● TASK TO CARRY OUT
The entries need to be copied exactly.

● RECORDS SHOWN

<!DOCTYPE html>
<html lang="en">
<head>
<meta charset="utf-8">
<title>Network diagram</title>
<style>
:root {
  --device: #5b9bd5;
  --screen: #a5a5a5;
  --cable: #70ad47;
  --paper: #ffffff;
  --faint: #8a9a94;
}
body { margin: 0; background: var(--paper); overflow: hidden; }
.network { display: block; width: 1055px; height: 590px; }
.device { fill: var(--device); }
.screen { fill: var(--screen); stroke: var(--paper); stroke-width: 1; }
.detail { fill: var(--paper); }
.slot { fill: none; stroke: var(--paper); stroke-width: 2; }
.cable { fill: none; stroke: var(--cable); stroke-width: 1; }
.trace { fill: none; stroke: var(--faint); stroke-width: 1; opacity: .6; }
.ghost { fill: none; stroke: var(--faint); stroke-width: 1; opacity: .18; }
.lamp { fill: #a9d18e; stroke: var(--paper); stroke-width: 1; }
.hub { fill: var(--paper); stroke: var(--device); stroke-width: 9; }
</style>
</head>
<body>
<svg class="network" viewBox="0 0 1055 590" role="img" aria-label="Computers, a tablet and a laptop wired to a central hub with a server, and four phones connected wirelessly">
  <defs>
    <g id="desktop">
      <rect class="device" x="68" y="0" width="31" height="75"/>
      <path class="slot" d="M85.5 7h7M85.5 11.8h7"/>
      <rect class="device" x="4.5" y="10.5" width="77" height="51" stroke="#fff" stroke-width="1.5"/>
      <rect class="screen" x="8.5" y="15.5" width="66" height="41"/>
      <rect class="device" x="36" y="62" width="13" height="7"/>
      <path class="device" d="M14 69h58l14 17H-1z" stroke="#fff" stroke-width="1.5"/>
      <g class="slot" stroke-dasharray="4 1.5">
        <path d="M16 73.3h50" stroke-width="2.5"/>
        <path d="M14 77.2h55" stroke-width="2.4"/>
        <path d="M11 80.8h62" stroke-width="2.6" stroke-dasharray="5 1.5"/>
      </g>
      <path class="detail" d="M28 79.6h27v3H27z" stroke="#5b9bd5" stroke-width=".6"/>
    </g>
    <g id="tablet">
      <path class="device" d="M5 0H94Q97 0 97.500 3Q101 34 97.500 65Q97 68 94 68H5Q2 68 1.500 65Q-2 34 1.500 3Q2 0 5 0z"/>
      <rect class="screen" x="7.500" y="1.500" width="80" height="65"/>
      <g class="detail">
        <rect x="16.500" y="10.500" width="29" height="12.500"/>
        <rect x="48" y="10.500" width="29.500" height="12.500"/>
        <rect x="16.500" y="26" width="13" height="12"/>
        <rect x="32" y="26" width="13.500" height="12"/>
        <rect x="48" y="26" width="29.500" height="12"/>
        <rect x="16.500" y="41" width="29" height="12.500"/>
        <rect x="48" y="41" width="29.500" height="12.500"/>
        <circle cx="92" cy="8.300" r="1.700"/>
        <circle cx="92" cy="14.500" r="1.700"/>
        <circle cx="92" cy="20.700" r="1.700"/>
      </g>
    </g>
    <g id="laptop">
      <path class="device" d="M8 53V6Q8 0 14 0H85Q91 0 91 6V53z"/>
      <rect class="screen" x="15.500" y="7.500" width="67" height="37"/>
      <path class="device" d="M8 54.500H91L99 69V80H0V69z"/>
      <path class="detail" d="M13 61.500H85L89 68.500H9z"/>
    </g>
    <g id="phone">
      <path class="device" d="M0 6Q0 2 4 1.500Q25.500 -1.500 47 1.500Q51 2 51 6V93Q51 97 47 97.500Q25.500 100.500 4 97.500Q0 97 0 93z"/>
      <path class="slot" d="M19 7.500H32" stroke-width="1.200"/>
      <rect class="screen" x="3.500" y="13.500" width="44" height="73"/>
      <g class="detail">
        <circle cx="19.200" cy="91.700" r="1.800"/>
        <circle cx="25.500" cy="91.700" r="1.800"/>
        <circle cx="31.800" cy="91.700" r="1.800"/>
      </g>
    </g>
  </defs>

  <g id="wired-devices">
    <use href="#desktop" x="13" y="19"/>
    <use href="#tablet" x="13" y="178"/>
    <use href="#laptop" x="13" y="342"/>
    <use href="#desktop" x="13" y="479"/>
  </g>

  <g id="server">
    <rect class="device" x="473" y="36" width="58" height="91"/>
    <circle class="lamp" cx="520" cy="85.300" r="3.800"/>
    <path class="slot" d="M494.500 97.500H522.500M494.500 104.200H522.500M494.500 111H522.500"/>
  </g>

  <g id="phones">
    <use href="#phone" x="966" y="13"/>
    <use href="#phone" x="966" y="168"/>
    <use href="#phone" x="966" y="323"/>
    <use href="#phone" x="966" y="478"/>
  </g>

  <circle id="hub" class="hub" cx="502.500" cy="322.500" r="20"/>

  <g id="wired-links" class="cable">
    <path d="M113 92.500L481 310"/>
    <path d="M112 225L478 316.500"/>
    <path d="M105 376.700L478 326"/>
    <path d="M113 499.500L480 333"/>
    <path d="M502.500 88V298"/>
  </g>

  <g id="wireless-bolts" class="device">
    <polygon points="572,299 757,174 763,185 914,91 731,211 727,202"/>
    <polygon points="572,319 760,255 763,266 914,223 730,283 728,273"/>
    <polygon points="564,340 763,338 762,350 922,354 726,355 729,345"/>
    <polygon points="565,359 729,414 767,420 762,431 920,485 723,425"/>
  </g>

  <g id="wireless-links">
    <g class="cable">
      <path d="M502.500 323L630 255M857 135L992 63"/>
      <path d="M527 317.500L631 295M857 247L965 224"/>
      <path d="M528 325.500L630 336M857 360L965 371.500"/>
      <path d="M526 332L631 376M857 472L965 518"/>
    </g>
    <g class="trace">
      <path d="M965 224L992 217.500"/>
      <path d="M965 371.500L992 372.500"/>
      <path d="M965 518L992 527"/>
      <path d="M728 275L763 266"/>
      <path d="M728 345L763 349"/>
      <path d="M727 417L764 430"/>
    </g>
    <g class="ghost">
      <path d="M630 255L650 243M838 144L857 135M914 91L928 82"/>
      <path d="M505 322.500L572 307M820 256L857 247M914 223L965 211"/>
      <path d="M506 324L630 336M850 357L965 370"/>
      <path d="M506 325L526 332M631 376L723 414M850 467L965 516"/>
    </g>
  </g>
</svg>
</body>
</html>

● EXPECTED ANSWER
<!DOCTYPE html>
<html lang="en">
<head>
<meta charset="utf-8">
<title>Network diagram</title>
<style>
:root {
  --device: #5b9bd5;
  --screen: #a5a5a5;
  --cable: #70ad47;
  --paper: #ffffff;
  --faint: #8a9a94;
}
body { margin: 0; background: var(--paper); overflow: hidden; }
.network { display: block; width: 1055px; height: 590px; }
.device { fill: var(--device); }
.screen { fill: var(--screen); stroke: var(--paper); stroke-width: 1; }
.detail { fill: var(--paper); }
.slot { fill: none; stroke: var(--paper); stroke-width: 2; }
.cable { fill: none; stroke: var(--cable); stroke-width: 1; }
.trace { fill: none; stroke: var(--faint); stroke-width: 1; opacity: .6; }
.ghost { fill: none; stroke: var(--faint); stroke-width: 1; opacity: .18; }
.lamp { fill: #a9d18e; stroke: var(--paper); stroke-width: 1; }
.hub { fill: var(--paper); stroke: var(--device); stroke-width: 9; }
</style>
</head>
<body>
<svg class="network" viewBox="0 0 1055 590" role="img" aria-label="Computers, a tablet and a laptop wired to a central hub with a server, and four phones connected wirelessly">
  <defs>
    <g id="desktop">
      <rect class="device" x="68" y="0" width="31" height="75"/>
      <path class="slot" d="M85.5 7h7M85.5 11.8h7"/>
      <rect class="device" x="4.5" y="10.5" width="77" height="51" stroke="#fff" stroke-width="1.5"/>
      <rect class="screen" x="8.5" y="15.5" width="66" height="41"/>
      <rect class="device" x="36" y="62" width="13" height="7"/>
      <path class="device" d="M14 69h58l14 17H-1z" stroke="#fff" stroke-width="1.5"/>
      <g class="slot" stroke-dasharray="4 1.5">
        <path d="M16 73.3h50" stroke-width="2.5"/>
        <path d="M14 77.2h55" stroke-width="2.4"/>
        <path d="M11 80.8h62" stroke-width="2.6" stroke-dasharray="5 1.5"/>
      </g>
      <path class="detail" d="M28 79.6h27v3H27z" stroke="#5b9bd5" stroke-width=".6"/>
    </g>
    <g id="tablet">
      <path class="device" d="M5 0H94Q97 0 97.500 3Q101 34 97.500 65Q97 68 94 68H5Q2 68 1.500 65Q-2 34 1.500 3Q2 0 5 0z"/>
      <rect class="screen" x="7.500" y="1.500" width="80" height="65"/>
      <g class="detail">
        <rect x="16.500" y="10.500" width="29" height="12.500"/>
        <rect x="48" y="10.500" width="29.500" height="12.500"/>
        <rect x="16.500" y="26" width="13" height="12"/>
        <rect x="32" y="26" width="13.500" height="12"/>
        <rect x="48" y="26" width="29.500" height="12"/>
        <rect x="16.500" y="41" width="29" height="12.500"/>
        <rect x="48" y="41" width="29.500" height="12.500"/>
        <circle cx="92" cy="8.300" r="1.700"/>
        <circle cx="92" cy="14.500" r="1.700"/>
        <circle cx="92" cy="20.700" r="1.700"/>
      </g>
    </g>
    <g id="laptop">
      <path class="device" d="M8 53V6Q8 0 14 0H85Q91 0 91 6V53z"/>
      <rect class="screen" x="15.500" y="7.500" width="67" height="37"/>
      <path class="device" d="M8 54.500H91L99 69V80H0V69z"/>
      <path class="detail" d="M13 61.500H85L89 68.500H9z"/>
    </g>
    <g id="phone">
      <path class="device" d="M0 6Q0 2 4 1.500Q25.500 -1.500 47 1.500Q51 2 51 6V93Q51 97 47 97.500Q25.500 100.500 4 97.500Q0 97 0 93z"/>
      <path class="slot" d="M19 7.500H32" stroke-width="1.200"/>
      <rect class="screen" x="3.500" y="13.500" width="44" height="73"/>
      <g class="detail">
        <circle cx="19.200" cy="91.700" r="1.800"/>
        <circle cx="25.500" cy="91.700" r="1.800"/>
        <circle cx="31.800" cy="91.700" r="1.800"/>
      </g>
    </g>
  </defs>

  <g id="wired-devices">
    <use href="#desktop" x="13" y="19"/>
    <use href="#tablet" x="13" y="178"/>
    <use href="#laptop" x="13" y="342"/>
    <use href="#desktop" x="13" y="479"/>
  </g>

  <g id="server">
    <rect class="device" x="473" y="36" width="58" height="91"/>
    <circle class="lamp" cx="520" cy="85.300" r="3.800"/>
    <path class="slot" d="M494.500 97.500H522.500M494.500 104.200H522.500M494.500 111H522.500"/>
  </g>

  <g id="phones">
    <use href="#phone" x="966" y="13"/>
    <use href="#phone" x="966" y="168"/>
    <use href="#phone" x="966" y="323"/>
    <use href="#phone" x="966" y="478"/>
  </g>

  <circle id="hub" class="hub" cx="502.500" cy="322.500" r="20"/>

  <g id="wired-links" class="cable">
    <path d="M113 92.500L481 310"/>
    <path d="M112 225L478 316.500"/>
    <path d="M105 376.700L478 326"/>
    <path d="M113 499.500L480 333"/>
    <path d="M502.500 88V298"/>
  </g>

  <g id="wireless-bolts" class="device">
    <polygon points="572,299 757,174 763,185 914,91 731,211 727,202"/>
    <polygon points="572,319 760,255 763,266 914,223 730,283 728,273"/>
    <polygon points="564,340 763,338 762,350 922,354 726,355 729,345"/>
    <polygon points="565,359 729,414 767,420 762,431 920,485 723,425"/>
  </g>

  <g id="wireless-links">
    <g class="cable">
      <path d="M502.500 323L630 255M857 135L992 63"/>
      <path d="M527 317.500L631 295M857 247L965 224"/>
      <path d="M528 325.500L630 336M857 360L965 371.500"/>
      <path d="M526 332L631 376M857 472L965 518"/>
    </g>
    <g class="trace">
      <path d="M965 224L992 217.500"/>
      <path d="M965 371.500L992 372.500"/>
      <path d="M965 518L992 527"/>
      <path d="M728 275L763 266"/>
      <path d="M728 345L763 349"/>
      <path d="M727 417L764 430"/>
    </g>
    <g class="ghost">
      <path d="M630 255L650 243M838 144L857 135M914 91L928 82"/>
      <path d="M505 322.500L572 307M820 256L857 247M914 223L965 211"/>
      <path d="M506 324L630 336M850 357L965 370"/>
      <path d="M506 325L526 332M631 376L723 414M850 467L965 516"/>
    </g>
  </g>
</svg>
</body>
</html>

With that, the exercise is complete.